◆ Exercise objective ◆
Copy every line of the data that includes the string "Math".

★ ★ ★ ★ ★

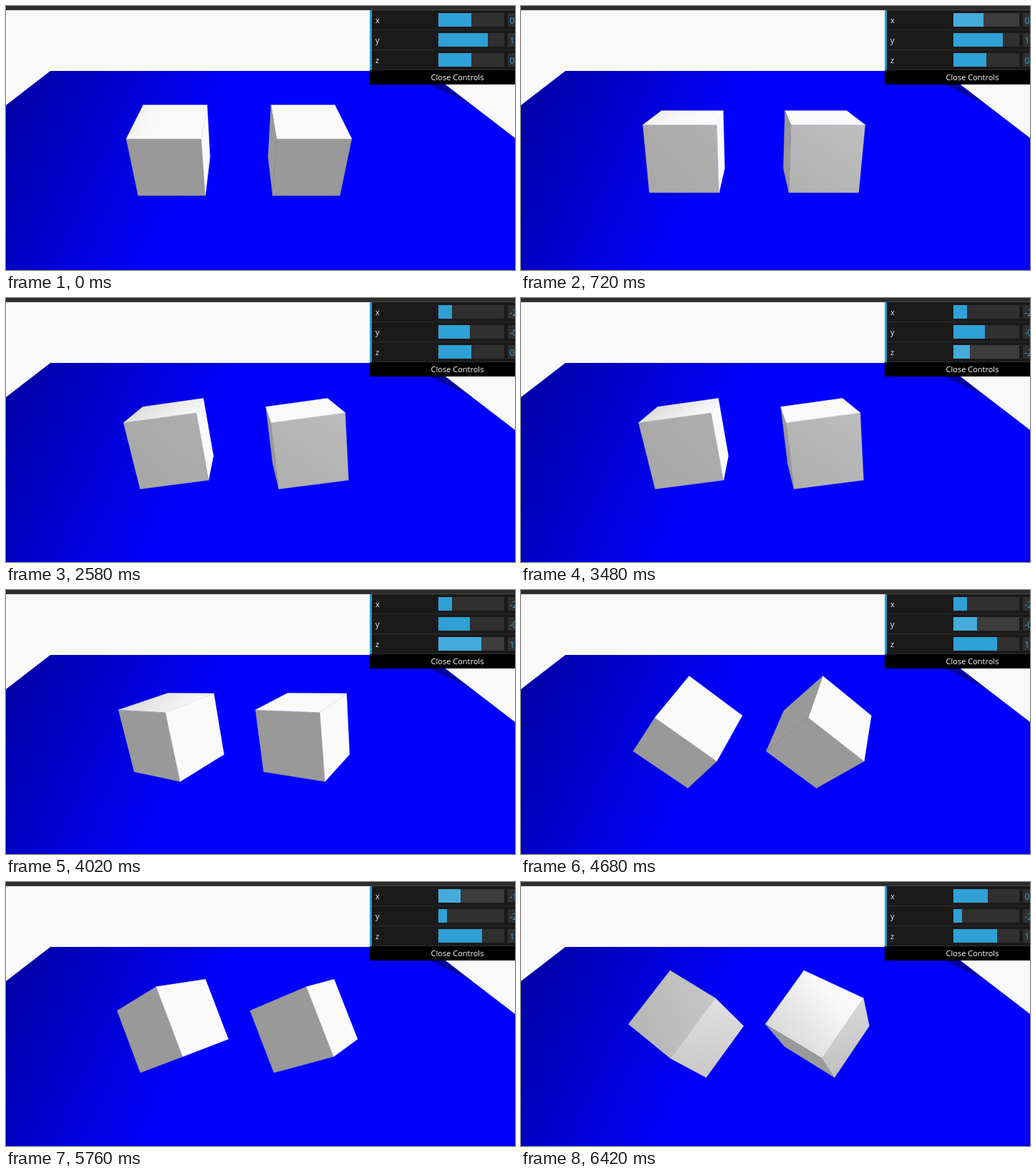
Recreate the animation shown at these times as an HTML page with a canvas. Size 711x370 px, loop 6480 ms.

```html
<!DOCTYPE html>
<html lang="en">
<head>
<meta charset="utf-8">
<title>Rotating cubes</title>
<style>
  html, body { margin: 0; width: 100%; height: 100%; overflow: hidden; background: #fafafa; }
  canvas { display: block; }
</style>
</head>
<body>
<canvas id="stage" width="711" height="370"></canvas>
<script>
const ctx = document.getElementById('stage').getContext('2d');
const LOOP = 6480, STEP = 60;

// Slider values in radians as [time, value] keys
const TRACKS = {
  x: [[600, 0], [1080, -1.844], [5340, -1.844], [6300, 0.14]],
  y: [[1440, 1.57], [1800, -0.42], [2100, 0.08], [2460, -0.14], [4440, -0.14], [5040, -2.32]],
  z: [[2640, 0], [3240, -1.75], [3480, -1.57], [3960, 0.9], [4020, 0.955], [4200, 1.02]]
};
const HOVERS = [['x', 60, 1140], ['y', 1200, 2520], ['z', 2640, 4200], ['y', 4260, 5160], ['x', 5220, 6360]];

const CAMERA = { y: 3, z: 4.5, focal: 495, cx: 325.5, cy: 200.6 };
const PITCH = Math.atan2(CAMERA.y, CAMERA.z);
const LIGHT = { pos: [5, 6, -0.1], power: 39.6, ambient: 0.6 };

function valueAt(keys, t) {
  if (t <= keys[0][0]) return keys[0][1];
  for (let i = 1; i < keys.length; i++) {
    const [t0, a] = keys[i - 1], [t1, b] = keys[i];
    if (t <= t1) {
      const u = (t - t0) / (t1 - t0);
      return a + (b - a) * u * u * (3 - 2 * u);
    }
  }
  return keys[keys.length - 1][1];
}

function spin(a, b, angle) {
  const c = Math.cos(angle), s = Math.sin(angle);
  return [a * c - b * s, a * s + b * c];
}

function rotate([x, y, z], r) {
  [x, y] = spin(x, y, r.z);
  [z, x] = spin(z, x, r.y);
  [y, z] = spin(y, z, r.x);
  return [x, y, z];
}

function project([x, y, z]) {
  const ahead = CAMERA.z - z, below = CAMERA.y - y;
  const depth = ahead * Math.cos(PITCH) + below * Math.sin(PITCH);
  const down = below * Math.cos(PITCH) - ahead * Math.sin(PITCH);
  const k = CAMERA.focal / depth;
  return [CAMERA.cx + x * k, CAMERA.cy + down * k];
}

const dot = (a, b) => a[0] * b[0] + a[1] * b[1] + a[2] * b[2];
const minus = (a, b) => a.map((v, i) => v - b[i]);

function brightness(point, normal) {
  const toLight = minus(LIGHT.pos, point);
  const d2 = dot(toLight, toLight);
  return LIGHT.ambient + LIGHT.power * dot(normal, toLight) / (d2 * Math.sqrt(d2));
}

function grey(v) {
  const c = Math.min(250, Math.round(255 * Math.max(LIGHT.ambient, v)));
  return `rgb(${c},${c},${c})`;
}

// Linear gradient that follows the brightness of three projected corners
function shade(pts, lum) {
  const [p, q, , r] = pts;
  const ax = q[0] - p[0], ay = q[1] - p[1], bx = r[0] - p[0], by = r[1] - p[1];
  const da = lum[1] - lum[0], db = lum[3] - lum[0], det = ax * by - ay * bx;
  const gx = (da * by - db * ay) / det, gy = (db * ax - da * bx) / det;
  const g2 = gx * gx + gy * gy;
  const lo = Math.min(...lum), hi = Math.max(...lum);
  if (g2 < 1e-12 || hi <= LIGHT.ambient) return grey(hi);
  const at = v => [p[0] + gx * (v - lum[0]) / g2, p[1] + gy * (v - lum[0]) / g2];
  const gradient = ctx.createLinearGradient(...at(lo), ...at(hi));
  for (let i = 0; i <= 8; i++) gradient.addColorStop(i / 8, grey(lo + (hi - lo) * i / 8));
  return gradient;
}

function polygon(pts, fill) {
  ctx.beginPath();
  pts.forEach(p => ctx.lineTo(...p));
  ctx.closePath();
  ctx.fillStyle = fill;
  ctx.fill();
}

function drawCube(cx, rot) {
  const eye = [0, CAMERA.y, CAMERA.z];
  for (let axis = 0; axis < 3; axis++) {
    for (const side of [-0.5, 0.5]) {
      const unit = [0, 0, 0];
      unit[axis] = side * 2;
      const normal = rotate(unit, rot);
      const corners = [[-0.5, -0.5], [0.5, -0.5], [0.5, 0.5], [-0.5, 0.5]].map(([a, b]) => {
        const v = [0, 0, 0];
        v[axis] = side;
        v[(axis + 1) % 3] = a;
        v[(axis + 2) % 3] = b;
        const w = rotate(v, rot);
        return [w[0] + cx, w[1], w[2]];
      });
      if (dot(normal, minus(eye, corners[0])) <= 0) continue;
      const pts = corners.map(project);
      polygon(pts, shade(pts, corners.map(c => brightness(c, normal))));
      ctx.strokeStyle = ctx.fillStyle;
      ctx.lineWidth = 0.4;
      ctx.stroke();
    }
  }
}

function rect(x, y, w, h, fill) {
  ctx.fillStyle = fill;
  ctx.fillRect(x, y, w, h);
}

function text(str, x, y, fill, size, align = 'left') {
  ctx.font = `${size}px "Open Sans", "Noto Sans", sans-serif`;
  ctx.textAlign = align;
  ctx.fillStyle = fill;
  ctx.fillText(str, x, y);
}

function drawFloor() {
  const blue = ctx.createLinearGradient(51, 23, 314, 138);
  blue.addColorStop(0, '#0000a6');
  blue.addColorStop(1, '#0000ff');
  polygon([[62, 91], [589, 91], [711, 185], [711, 370], [0, 370], [0, 139]], blue);
  polygon([[589, 91], [650, 138.5], [585, 107]], '#0000a0');
}

function drawPanel(values, t) {
  rect(508, 6, 203, 104, '#000');
  const hover = HOVERS.find(([, from, to]) => t >= from && t < to);
  ['x', 'y', 'z'].forEach((name, i) => {
    const top = 6 + i * 28, v = values[name], hot = hover && hover[0] === name;
    rect(508, top, 203, 27, '#1a1a1a');
    rect(508, top + 27, 203, 1, '#2c2c2c');
    rect(508, top, 3, 28, '#2fa1d6');
    text(name, 516, top + 18, '#eee', 11);
    rect(604, top + 4, 92, 19, hot && t >= 540 ? '#3c3c3c' : '#303030');
    rect(604, top + 4, Math.round(46 + 46 * v / Math.PI), 19, hot ? '#44abda' : '#2fa1d6');
    rect(701, top + 4, 10, 19, '#303030');
    const label = name === 'y' ? v.toFixed(1) : String(Math.round(v) || 0);
    text(label, 703.5, top + 19, '#2fa1d6', 12);
  });
  text('Close Controls', 630.5, 104, '#fff', 11, 'center');
}

function draw(now) {
  const t = Math.floor((now % LOOP) / STEP) * STEP;
  const values = {};
  for (const name in TRACKS) values[name] = valueAt(TRACKS[name], t);
  rect(0, 0, 711, 370, '#fafafa');
  drawFloor();
  drawCube(-1, values);
  drawCube(1, values);
  rect(0, 0, 711, 5, '#2e2b2b');
  rect(0, 5, 711, 1, '#4a4848');
  drawPanel(values, t);
}

let start;
function frame(now) {
  start ??= now;
  draw(now - start);
  requestAnimationFrame(frame);
}
draw(0);
requestAnimationFrame(frame);
</script>
</body>
</html>
```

★ ★ ★ ★ ★

◆ Task output ◆
const PITCH = Math.atan2(CAMERA.y, CAMERA.z);
  const c = Math.cos(angle), s = Math.sin(angle);
  const depth = ahead * Math.cos(PITCH) + below * Math.sin(PITCH);
  const down = below * Math.cos(PITCH) - ahead * Math.sin(PITCH);
  return LIGHT.ambient + LIGHT.power * dot(normal, toLight) / (d2 * Math.sqrt(d2));
  const c = Math.min(250, Math.round(255 * Math.max(LIGHT.ambient, v)));
  const lo = Math.min(...lum), hi = Math.max(...lum);
    rect(604, top + 4, Math.round(46 + 46 * v / Math.PI), 19, hot ? '#44abda' : '#2fa1d6');
    const label = name === 'y' ? v.toFixed(1) : String(Math.round(v) || 0);
  const t = Math.floor((now % LOOP) / STEP) * STEP;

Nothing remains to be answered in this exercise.